▶ **Available data**:
◆ ◆ ◆ ◆ ◆ ◆ ◆

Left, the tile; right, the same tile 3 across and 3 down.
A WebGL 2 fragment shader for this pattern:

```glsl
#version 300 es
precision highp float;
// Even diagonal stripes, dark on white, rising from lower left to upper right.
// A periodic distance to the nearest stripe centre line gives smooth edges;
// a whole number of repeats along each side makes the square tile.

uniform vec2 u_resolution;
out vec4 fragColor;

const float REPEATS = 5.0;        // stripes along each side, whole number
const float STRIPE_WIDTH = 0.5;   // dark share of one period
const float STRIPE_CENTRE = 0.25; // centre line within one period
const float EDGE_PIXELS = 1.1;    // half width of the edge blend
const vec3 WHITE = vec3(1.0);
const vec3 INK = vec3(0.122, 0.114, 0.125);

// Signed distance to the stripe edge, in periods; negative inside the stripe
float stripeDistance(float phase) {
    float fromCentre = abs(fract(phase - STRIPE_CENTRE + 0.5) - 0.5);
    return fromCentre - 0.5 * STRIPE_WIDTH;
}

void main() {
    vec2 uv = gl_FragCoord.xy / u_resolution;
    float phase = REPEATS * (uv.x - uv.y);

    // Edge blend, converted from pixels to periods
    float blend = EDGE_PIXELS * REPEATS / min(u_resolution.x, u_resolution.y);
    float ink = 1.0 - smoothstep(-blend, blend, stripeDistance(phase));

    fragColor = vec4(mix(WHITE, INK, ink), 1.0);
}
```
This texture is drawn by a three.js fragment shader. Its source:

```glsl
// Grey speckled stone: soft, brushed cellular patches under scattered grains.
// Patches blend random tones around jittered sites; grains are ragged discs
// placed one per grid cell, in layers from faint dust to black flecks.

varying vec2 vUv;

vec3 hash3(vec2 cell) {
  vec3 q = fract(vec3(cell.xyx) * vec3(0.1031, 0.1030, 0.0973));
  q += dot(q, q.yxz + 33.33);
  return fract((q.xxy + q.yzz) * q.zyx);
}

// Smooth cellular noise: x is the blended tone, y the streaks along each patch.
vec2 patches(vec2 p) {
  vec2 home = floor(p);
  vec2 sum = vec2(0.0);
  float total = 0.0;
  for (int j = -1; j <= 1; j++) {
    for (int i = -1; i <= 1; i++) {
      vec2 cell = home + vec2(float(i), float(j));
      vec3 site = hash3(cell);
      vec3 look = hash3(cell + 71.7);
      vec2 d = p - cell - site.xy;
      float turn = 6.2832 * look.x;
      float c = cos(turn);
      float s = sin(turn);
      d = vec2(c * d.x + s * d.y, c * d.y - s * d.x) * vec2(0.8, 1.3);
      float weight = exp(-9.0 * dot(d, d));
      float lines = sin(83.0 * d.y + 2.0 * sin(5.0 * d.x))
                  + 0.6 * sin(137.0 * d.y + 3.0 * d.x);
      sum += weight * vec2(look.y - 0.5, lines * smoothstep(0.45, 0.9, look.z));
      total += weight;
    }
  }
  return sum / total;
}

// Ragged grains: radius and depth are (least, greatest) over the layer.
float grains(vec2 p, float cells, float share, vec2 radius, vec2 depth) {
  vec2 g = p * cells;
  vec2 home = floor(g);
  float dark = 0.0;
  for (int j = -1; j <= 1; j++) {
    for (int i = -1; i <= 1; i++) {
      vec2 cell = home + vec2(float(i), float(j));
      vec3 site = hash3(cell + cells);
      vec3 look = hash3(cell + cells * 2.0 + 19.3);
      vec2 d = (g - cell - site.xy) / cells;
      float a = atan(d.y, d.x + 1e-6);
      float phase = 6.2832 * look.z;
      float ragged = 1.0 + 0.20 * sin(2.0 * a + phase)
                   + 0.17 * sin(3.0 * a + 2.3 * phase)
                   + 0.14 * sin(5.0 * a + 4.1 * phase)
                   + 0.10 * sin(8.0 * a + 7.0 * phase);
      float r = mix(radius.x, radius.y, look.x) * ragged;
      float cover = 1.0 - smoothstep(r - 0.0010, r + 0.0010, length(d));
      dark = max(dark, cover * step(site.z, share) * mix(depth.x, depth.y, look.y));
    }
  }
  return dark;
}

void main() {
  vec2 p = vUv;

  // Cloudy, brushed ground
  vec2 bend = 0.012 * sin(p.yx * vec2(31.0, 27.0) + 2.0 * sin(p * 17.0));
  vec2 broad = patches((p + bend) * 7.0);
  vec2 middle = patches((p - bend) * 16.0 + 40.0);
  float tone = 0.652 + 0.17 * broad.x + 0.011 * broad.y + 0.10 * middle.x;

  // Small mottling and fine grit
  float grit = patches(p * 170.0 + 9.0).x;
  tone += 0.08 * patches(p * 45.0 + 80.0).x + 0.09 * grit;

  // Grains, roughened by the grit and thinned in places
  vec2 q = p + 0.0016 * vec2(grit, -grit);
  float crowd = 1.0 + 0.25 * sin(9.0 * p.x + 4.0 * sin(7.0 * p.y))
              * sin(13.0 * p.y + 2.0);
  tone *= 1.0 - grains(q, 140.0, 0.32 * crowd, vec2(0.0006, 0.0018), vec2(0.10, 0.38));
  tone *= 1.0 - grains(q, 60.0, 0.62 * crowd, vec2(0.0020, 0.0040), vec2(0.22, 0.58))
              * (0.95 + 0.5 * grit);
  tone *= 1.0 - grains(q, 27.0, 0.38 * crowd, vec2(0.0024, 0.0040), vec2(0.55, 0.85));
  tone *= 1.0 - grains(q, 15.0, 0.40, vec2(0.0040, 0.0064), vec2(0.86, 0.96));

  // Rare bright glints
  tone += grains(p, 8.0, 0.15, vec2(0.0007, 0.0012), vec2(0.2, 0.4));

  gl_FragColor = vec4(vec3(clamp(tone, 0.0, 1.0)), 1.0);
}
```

◆ ◆ ◆ ◆ ◆ ◆ ◆

▶ **What to work on**: In the listing above, find each line with the word "cover" and copy it out.

▶ **Answer to this exercise**:
      float cover = 1.0 - smoothstep(r - 0.0010, r + 0.0010, length(d));
      dark = max(dark, cover * step(site.z, share) * mix(depth.x, depth.y, look.y));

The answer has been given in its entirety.